## WORK REQUEST
Please read the records below and return each line holding the string "diagram".
::::
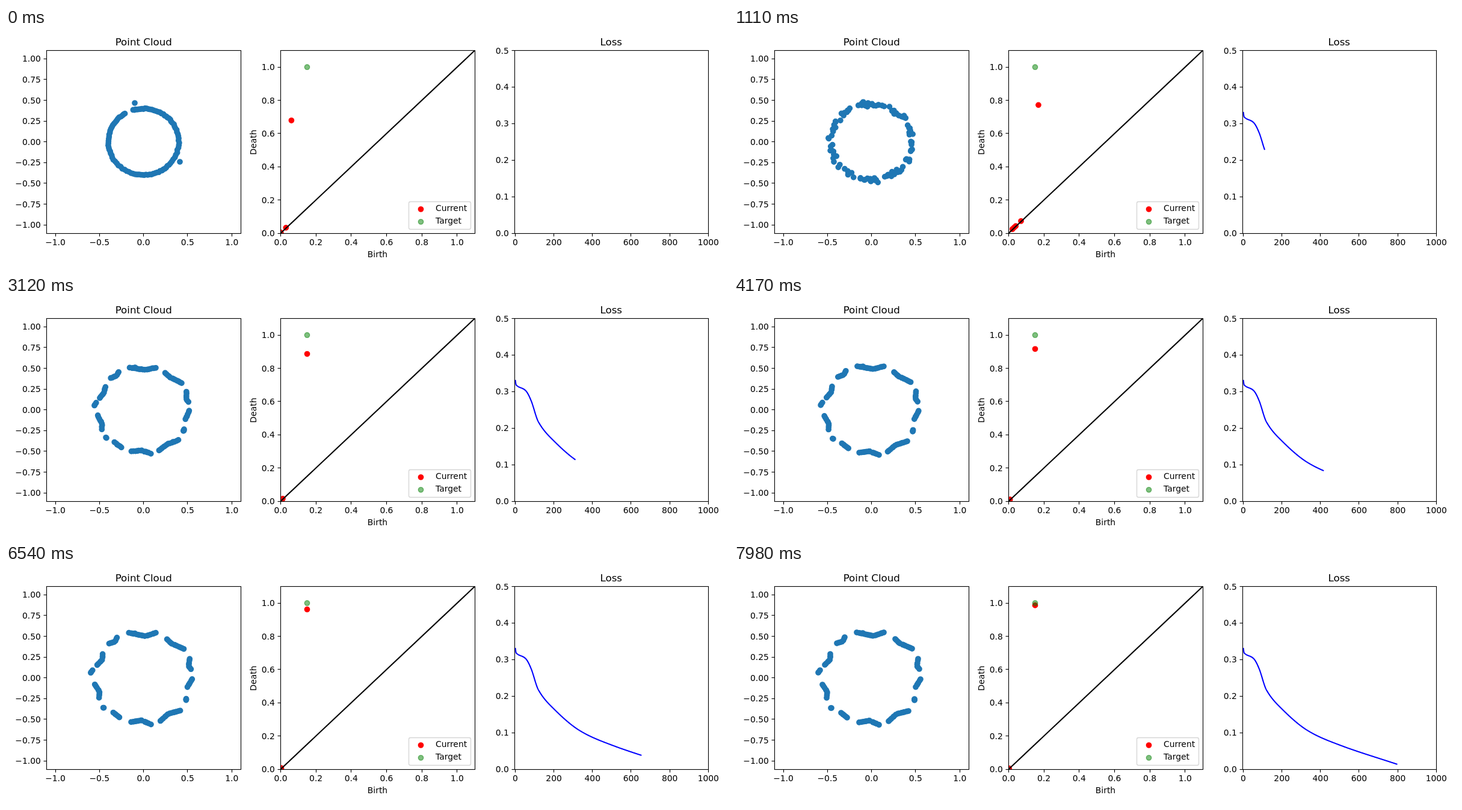
These frames come from a looping animation (1200x400 px, 8000 ms). An HTML page:

```html
<!DOCTYPE html>
<html lang="en">
<head>
<meta charset="utf-8">
<title>Point cloud optimisation</title>
<style>
  html, body { margin: 0; width: 100%; height: 100%; overflow: hidden; background: #fff; }
  svg { display: block; width: 100%; height: 100%; }
  text { font-family: "DejaVu Sans", sans-serif; font-size: 13.89px; fill: #000; }
  .title { font-size: 16.67px; }
  .axis { fill: none; stroke: #000; stroke-width: 1.11; }
</style>
</head>
<body>
<svg id="stage" viewBox="0 0 1200 400"></svg>
<script>
const LOOP = 8000, STEP = 30;
const TOP = 37.5, BOTTOM = 342, FRAME_BOTTOM = 342.5;
const stage = document.getElementById('stage');

function add(parent, tag, attrs, text) {
  const el = document.createElementNS('http://www.w3.org/2000/svg', tag);
  for (const key in attrs) el.setAttribute(key, attrs[key]);
  if (text !== undefined) el.textContent = text;
  parent.appendChild(el);
  return el;
}

const mix = (a, b, f) => a + (b - a) * f;
const range = (n, from, by) => Array.from({ length: n }, (_, i) => from + i * by);

// Seeded value between -1 and 1
const noise = n => {
  const v = Math.sin(n * 12.9898 + 4.1) * 43758.5453;
  return 2 * (v - Math.floor(v)) - 1;
};

// Scales
const cloudX = v => 228.6 + v * 146.6;
const cloudY = v => 189.75 - v * 138.4;
const diagX = v => 456.5 + v * 293.2;
const diagY = v => BOTTOM - v * 276.8;
const lossX = v => 846.4 + v * 0.3209;
const lossY = v => BOTTOM - v * 609;

function panel(id, left, right) {
  const clip = add(stage, 'clipPath', { id });
  add(clip, 'rect', { x: left, y: TOP, width: right - left, height: BOTTOM - TOP });
  return add(stage, 'g', { 'clip-path': `url(#${id})` });
}

function axes(left, right, xs, ys, x, y, xDigits, yDigits) {
  const label = (v, digits) => v.toFixed(digits).replace('-', '\u2212');
  const snap = v => Math.floor(v) + 0.5;
  add(stage, 'rect', { class: 'axis', x: left, y: TOP, width: right - left, height: FRAME_BOTTOM - TOP });
  for (const v of xs) {
    add(stage, 'path', { class: 'axis', d: `M${snap(x(v))} ${FRAME_BOTTOM}v5` });
    add(stage, 'text', { x: x(v), y: 362, 'text-anchor': 'middle' }, label(v, xDigits));
  }
  for (const v of ys) {
    add(stage, 'path', { class: 'axis', d: `M${left} ${snap(y(v))}h-5` });
    add(stage, 'text', { x: left - 9.7, y: Math.round(y(v) + 5), 'text-anchor': 'end' }, label(v, yDigits));
  }
}

function dot(parent, color, x, y, opacity = 1) {
  return add(parent, 'circle', {
    r: 4.17, cx: x, cy: y, fill: color, stroke: color, 'stroke-width': 1.39,
    'fill-opacity': opacity, 'stroke-opacity': opacity
  });
}

function move(el, x, y) {
  el.setAttribute('cx', x.toFixed(2));
  el.setAttribute('cy', y.toFixed(2));
}

// Panels
const cloud = panel('cloud', 67.5, 390.5);
const diagram = panel('diagram', 456.5, 779.5);
const chart = panel('chart', 845.5, 1167.5);

const noisy = range(4, 0, 1).map(() => dot(diagram, '#f00', 0, 0));
const current = dot(diagram, '#f00', 0, 0);
dot(diagram, '#008000', diagX(0.15), diagY(1), 0.5);
add(diagram, 'path', {
  d: `M${diagX(0)} ${diagY(0)}L${diagX(1.1)} ${diagY(1.1)}`, stroke: '#000', 'stroke-width': 2.08
});
const curve = add(chart, 'path', {
  fill: 'none', stroke: '#00f', 'stroke-width': 2.08, 'stroke-linejoin': 'round'
});

axes(67.5, 390.5, range(5, -1, 0.5), range(9, -1, 0.25), cloudX, cloudY, 1, 2);
axes(456.5, 779.5, range(6, 0, 0.2), range(6, 0, 0.2), diagX, diagY, 1, 1);
axes(845.5, 1167.5, range(6, 0, 200), range(6, 0, 0.1), lossX, lossY, 0, 1);
add(stage, 'text', { class: 'title', x: 228.8, y: 29, 'text-anchor': 'middle' }, 'Point Cloud');
add(stage, 'text', { class: 'title', x: 1005.8, y: 29, 'text-anchor': 'middle' }, 'Loss');
add(stage, 'text', { x: 617.5, y: 382, 'text-anchor': 'middle' }, 'Birth');
add(stage, 'text', { transform: 'translate(416 190.5) rotate(-90)', 'text-anchor': 'middle' }, 'Death');

// Legend
add(stage, 'rect', {
  x: 669.5, y: 289.5, width: 103, height: 46, rx: 2.8,
  fill: '#fff', 'fill-opacity': 0.8, stroke: '#ccc', 'stroke-opacity': 0.8, 'stroke-width': 1.39
});
dot(stage, '#f00', 689.5, 302);
dot(stage, '#008000', 689.5, 323, 0.5);
add(stage, 'text', { x: 714, y: 305 }, 'Current');
add(stage, 'text', { x: 714, y: 326 }, 'Target');

// Each cluster settles along a short bent line; clockwise from the top.
const clusters = [
  'M204 114L232 120L249 114', 'M268 125L275 132L296 141', 'M306 158L304 170L308 175',
  'M310 192L302 205', 'M300 225v2', 'M290 245L270 250L257 262', 'M241 268L225 261L208 264',
  'M188 256L178 248', 'M162 240h-1', 'M154 223L155 213L147 201', 'M140 181L143 177',
  'M151 168L160 159V150', 'M171 132L181 129L184 122'
];
const DOT_GAP = 3.4;

function polar({ x, y }) {
  const u = (x - 228.6) / 146.6, v = (189.75 - y) / 138.4;
  const a = Math.atan2(u, v);
  return { a: a < -0.4 ? a + 2 * Math.PI : a, r: Math.hypot(u, v) };
}

function settle(d) {
  const path = add(stage, 'path', { d, fill: 'none' });
  const length = path.getTotalLength(), last = Math.round(length / DOT_GAP) + 1;
  const ends = range(last + 1, 0, 1).map(i => {
    const shift = i % last ? 0.4 * noise(i + length) : 0;
    return polar(path.getPointAtLength(length * (i + shift) / last));
  });
  path.remove();
  return ends;
}

// Smooth the angles into an even ring, keeping both open ends.
function evenAngles(angles) {
  for (let n = 0; n < 30; n++)
    angles = angles.map((a, i) =>
      i && i < angles.length - 1 ? (angles[i - 1] + 2 * a + angles[i + 1]) / 4 : a);
  return angles;
}

function buildCloud() {
  const ends = clusters.flatMap(settle);
  const angles = evenAngles(ends.map(e => e.a));
  const ring = ends.map((end, i) => ({
    from: { a: angles[i], r: 0.4 + 0.005 * noise(i + 500) },
    end, jr: 0.026 * noise(i), ja: 0.045 * noise(i + 200), lag: 1
  }));
  const stray = (x, y, toX, toY) => ({
    from: polar({ x, y }), end: polar({ x: toX, y: toY }), jr: 0, ja: 0, lag: 2
  });
  const all = [...ring, stray(214, 125, 214, 115), stray(289, 223, 300, 226)];
  for (const p of all) p.el = dot(cloud, '#1f77b4', 0, 0);
  return all;
}
const points = buildCloud();

// Loss key points: step, value
const lossKeys = [[0, 0.332], [5, 0.318], [55, 0.302], [83, 0.274], [120, 0.217],
  [200, 0.165], [330, 0.107], [500, 0.066], [800, 0.013]];

function slope(i) {
  const a = lossKeys[Math.max(0, i - 1)], b = lossKeys[Math.min(lossKeys.length - 1, i + 1)];
  return (b[1] - a[1]) / (b[0] - a[0]);
}

// Smooth curve through the key points
function loss(step) {
  let i = 0;
  while (i < lossKeys.length - 2 && step > lossKeys[i + 1][0]) i++;
  const [x0, y0] = lossKeys[i], [x1, y1] = lossKeys[i + 1];
  const w = x1 - x0, f = (step - x0) / w, g = 1 - f;
  return y0 * g * g * (1 + 2 * f) + y1 * f * f * (1 + 2 * g)
    + w * f * g * (slope(i) * g - slope(i + 1) * f);
}

const rise = t => 1 - Math.exp(-t / 2300);
const growth = t => rise(t) / rise(LOOP);
// Restlessness: peaks at 900 ms, then dies down
const shake = t => (t / 900 * Math.exp(1 - t / 900)) ** 2;

function draw(t) {
  const k = growth(t), s = shake(t);
  for (const p of points) {
    const r = mix(p.from.r, p.end.r, k ** p.lag) + p.jr * s;
    const a = mix(p.from.a, p.end.a, k ** 0.6) + p.ja * s;
    move(p.el, cloudX(r * Math.sin(a)), cloudY(r * Math.cos(a)));
  }

  noisy.forEach((el, i) => {
    const lasting = i ? 0 : 0.03 * Math.exp(-t / 3000);
    const b = lasting + (0.053 - 0.01 * i) * s ** 1.5;
    move(el, diagX(b), diagY(b + 0.003));
    el.setAttribute('visibility', i && t > 3500 ? 'hidden' : 'inherit');
  });
  const birth = 0.15 + 0.023 * s * s - 0.089 * Math.exp(-t / 300);
  const step = t / 10;
  move(current, diagX(birth), diagY(Math.max(0.679, 1 - loss(step))));

  const steps = step ? range(Math.floor(step) + 1, 0, 1) : [];
  const line = steps.map(n => `${lossX(n).toFixed(2)} ${lossY(loss(n)).toFixed(2)}`);
  curve.setAttribute('d', line.length ? 'M' + line.join('L') : '');
}

const start = performance.now();
function tick() {
  const t = Math.max(0, performance.now() - start) % LOOP;
  draw(Math.floor(t / STEP) * STEP);
  requestAnimationFrame(tick);
}
tick();
</script>
</body>
</html>
```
::::
## WORKED SOLUTION
const diagram = panel('diagram', 456.5, 779.5);
const noisy = range(4, 0, 1).map(() => dot(diagram, '#f00', 0, 0));
const current = dot(diagram, '#f00', 0, 0);
dot(diagram, '#008000', diagX(0.15), diagY(1), 0.5);
add(diagram, 'path', {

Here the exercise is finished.